Division of Life Science
 
  • About
       
  • News & Events
 
  • Division Intranet
 

H. Benjamin PENG

PhD Purdue
Chair Professor

Email: penghb@ust.hk

 

Research Interests
Development of the neuromuscular junction; cell biology; signal transduction.

The formation of synaptic connection is a central issue in the development of the nervous system. The formation of the neuromuscular junction offers a simple system for understanding synaptic development. This can be conveniently studied in tissue culture. In Professor Peng's laboratory, muscle cells and neurons from amphibian embryos are placed into tissue culture. When neurites contact the muscle cell, development of the neuromuscular junction follows. This is manifested by the formation of acetylcholine receptor clusters in the postsynaptic membrane and the development of synaptic vesicle clusters in the presynaptic terminal. The development of these synaptic specializations in culture is followed with a variety of techniques including light and electron microscopy, electrophysiology, immunocytochemistry, and molecular biology. Professor Peng is particularly interested in the signal that is communicated between nerve and muscle which leads to synaptic differentiation and the cellular and molecular mechanisms used by these two cell types in the assembly of the specializations for neuromuscular transmission.

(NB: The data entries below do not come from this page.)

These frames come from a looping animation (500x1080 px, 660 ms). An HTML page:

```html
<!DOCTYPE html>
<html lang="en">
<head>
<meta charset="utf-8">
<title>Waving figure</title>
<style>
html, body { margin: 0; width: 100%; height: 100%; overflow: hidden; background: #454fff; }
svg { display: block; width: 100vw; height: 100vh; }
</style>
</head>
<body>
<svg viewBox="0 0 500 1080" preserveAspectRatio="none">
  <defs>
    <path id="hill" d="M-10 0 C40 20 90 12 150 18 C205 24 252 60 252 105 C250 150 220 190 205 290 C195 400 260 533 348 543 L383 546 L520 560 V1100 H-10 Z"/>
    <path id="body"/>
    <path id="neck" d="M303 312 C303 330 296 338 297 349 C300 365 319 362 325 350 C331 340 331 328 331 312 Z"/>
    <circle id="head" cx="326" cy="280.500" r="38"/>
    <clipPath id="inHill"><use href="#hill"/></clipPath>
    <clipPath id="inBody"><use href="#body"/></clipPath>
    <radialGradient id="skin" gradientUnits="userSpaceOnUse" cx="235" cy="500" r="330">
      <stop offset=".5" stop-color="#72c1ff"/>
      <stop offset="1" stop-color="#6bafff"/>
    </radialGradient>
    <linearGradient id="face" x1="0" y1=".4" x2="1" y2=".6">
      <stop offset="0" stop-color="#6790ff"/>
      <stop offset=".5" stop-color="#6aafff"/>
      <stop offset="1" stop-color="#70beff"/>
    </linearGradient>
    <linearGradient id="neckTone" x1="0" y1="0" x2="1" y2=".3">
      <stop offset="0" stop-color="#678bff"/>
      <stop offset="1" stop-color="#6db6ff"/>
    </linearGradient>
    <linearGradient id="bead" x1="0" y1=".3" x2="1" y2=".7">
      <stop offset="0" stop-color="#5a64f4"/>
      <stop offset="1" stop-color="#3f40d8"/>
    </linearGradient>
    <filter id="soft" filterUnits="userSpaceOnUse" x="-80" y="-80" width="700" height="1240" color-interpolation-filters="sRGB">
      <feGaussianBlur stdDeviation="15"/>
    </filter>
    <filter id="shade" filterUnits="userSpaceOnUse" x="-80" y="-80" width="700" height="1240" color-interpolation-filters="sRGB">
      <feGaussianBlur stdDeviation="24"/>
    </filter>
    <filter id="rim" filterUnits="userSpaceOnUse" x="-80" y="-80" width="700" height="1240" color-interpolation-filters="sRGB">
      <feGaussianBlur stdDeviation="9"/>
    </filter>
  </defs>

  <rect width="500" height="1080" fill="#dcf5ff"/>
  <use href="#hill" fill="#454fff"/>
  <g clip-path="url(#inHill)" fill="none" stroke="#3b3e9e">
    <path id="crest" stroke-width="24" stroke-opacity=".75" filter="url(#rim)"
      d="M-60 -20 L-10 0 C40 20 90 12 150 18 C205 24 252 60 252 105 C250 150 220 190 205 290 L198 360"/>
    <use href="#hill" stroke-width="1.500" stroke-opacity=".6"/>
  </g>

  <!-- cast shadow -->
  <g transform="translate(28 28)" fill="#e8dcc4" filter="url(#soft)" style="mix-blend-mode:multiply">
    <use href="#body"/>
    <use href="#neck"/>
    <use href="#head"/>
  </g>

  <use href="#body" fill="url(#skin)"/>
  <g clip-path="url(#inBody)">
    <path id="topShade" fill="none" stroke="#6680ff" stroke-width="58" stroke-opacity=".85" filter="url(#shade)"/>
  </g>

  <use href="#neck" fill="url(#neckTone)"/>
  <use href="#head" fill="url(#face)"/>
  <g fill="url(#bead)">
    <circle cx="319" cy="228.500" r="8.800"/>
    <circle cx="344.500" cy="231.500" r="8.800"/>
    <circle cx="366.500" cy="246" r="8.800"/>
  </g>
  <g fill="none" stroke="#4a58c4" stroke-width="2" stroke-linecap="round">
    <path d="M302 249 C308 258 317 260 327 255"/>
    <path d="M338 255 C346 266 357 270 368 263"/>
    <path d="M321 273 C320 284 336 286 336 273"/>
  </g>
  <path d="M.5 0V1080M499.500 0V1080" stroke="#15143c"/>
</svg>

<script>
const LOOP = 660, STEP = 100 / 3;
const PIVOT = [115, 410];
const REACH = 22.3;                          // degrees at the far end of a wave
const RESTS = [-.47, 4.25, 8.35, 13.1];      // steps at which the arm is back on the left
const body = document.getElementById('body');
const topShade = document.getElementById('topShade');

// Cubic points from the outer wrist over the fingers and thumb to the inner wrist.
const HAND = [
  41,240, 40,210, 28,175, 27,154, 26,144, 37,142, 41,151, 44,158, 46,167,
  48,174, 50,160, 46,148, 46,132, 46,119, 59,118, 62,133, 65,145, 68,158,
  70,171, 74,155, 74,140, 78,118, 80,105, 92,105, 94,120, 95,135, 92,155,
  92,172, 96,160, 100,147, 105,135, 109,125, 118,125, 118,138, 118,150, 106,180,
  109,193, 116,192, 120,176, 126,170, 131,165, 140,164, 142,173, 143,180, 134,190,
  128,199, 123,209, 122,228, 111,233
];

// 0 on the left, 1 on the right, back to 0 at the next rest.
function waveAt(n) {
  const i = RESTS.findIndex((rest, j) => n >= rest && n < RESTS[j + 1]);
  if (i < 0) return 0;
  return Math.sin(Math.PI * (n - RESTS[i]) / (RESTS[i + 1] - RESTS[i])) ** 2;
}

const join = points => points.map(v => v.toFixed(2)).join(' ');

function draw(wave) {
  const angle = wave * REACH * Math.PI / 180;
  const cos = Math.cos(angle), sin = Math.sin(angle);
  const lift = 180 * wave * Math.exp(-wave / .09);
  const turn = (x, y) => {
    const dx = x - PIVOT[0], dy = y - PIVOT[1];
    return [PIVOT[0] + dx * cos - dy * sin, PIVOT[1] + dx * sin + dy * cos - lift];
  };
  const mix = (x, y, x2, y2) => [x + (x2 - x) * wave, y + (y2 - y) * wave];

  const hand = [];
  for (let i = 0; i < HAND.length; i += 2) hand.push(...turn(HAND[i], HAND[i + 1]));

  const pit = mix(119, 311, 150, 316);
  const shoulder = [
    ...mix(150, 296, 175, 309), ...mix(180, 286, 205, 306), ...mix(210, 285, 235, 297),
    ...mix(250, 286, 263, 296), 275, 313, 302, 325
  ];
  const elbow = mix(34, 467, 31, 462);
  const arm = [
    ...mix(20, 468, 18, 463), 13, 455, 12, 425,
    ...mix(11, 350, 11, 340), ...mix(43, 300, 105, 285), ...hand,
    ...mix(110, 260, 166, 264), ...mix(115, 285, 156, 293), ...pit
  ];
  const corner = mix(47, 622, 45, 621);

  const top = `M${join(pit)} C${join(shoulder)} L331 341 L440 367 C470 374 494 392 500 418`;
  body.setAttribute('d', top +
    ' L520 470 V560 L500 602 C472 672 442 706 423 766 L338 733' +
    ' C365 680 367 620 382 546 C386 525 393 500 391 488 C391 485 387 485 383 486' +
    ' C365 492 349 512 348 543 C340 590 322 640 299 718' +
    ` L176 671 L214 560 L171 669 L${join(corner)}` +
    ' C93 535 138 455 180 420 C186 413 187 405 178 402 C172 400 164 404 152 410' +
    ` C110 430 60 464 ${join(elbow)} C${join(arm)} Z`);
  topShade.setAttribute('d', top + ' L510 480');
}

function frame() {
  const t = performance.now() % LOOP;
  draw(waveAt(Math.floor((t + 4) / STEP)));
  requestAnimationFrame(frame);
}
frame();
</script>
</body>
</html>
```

Representative Publications

  1. Zhao, X.T., Y.K. Qian, A.W.S. Chan, R. Madhavan and H.B. Peng. 2007. Regulation of ACh receptor clustering by the tyrosine phosphatase Shp2. Dev. Neurobiol. 67:1789-1801.
     
  2. Madhavan, R., X.T. Zhao, A.B. Reynolds and H.B. Peng. 2006. The involvement of p120 catenin in myopodial assembly and nerve-muscle synapse formation. J. Neurobiol. 66:1511-1527.
     
  3. Madhavan, R. and H.B. Peng. 2006. HGF induction of postsynaptic specializations at the neuromuscular junction. J. Neurobiol. 66:134-147.
     
  4. Lee, C.W. and H.B. Peng. 2006. Mitochondrial clustering at the vertebrate neuromuscular junction during presynaptic differentiation. J. Neurobiol. 66:522-536.
     
  5. Madhavan, R., X.T. Zhao, M.A. Ruegg and H.B. Peng. 2005. Tyrosine phosphatase signaling in MuSK-mediated acetylcholine receptor clustering. Mol. Cell. Neurosci. 28:403-416.
     
  6. Madhavan, R. and H.B. Peng. 2005. Molecular regulation of postsynaptic differentiation at the neuromuscular junction. IUBMB Life 57:719-730.
     
  7. Madhavan, R., X.T. Zhao, F. Chan, Z.G. Wu and H.B. Peng. 2003. The involvement of calcineurin in acetylcholine receptor redistribution in muscle. Mol. Cell. Neurosci. 23:587-599.
     
  8. Peng, H.B., J.-F. Yang, Z. Dai, C.W. Lee, H.W. Hung, Z.H. Feng, and C.-P. Ko. 2003. Differential effects of neurotrophins and Schwann cell-derived signals on neuronal survival/growth and synaptogenesis. J. Neurosci. 23:5050-5060.
     
  9. Madhavan, R. and H.B. Peng. 2003. A synaptic balancing act: local and global signaling in the clustering of ACh receptors at vertebrate neuromuscular junctions. J. Neurocytol. 32:685-696.

< Back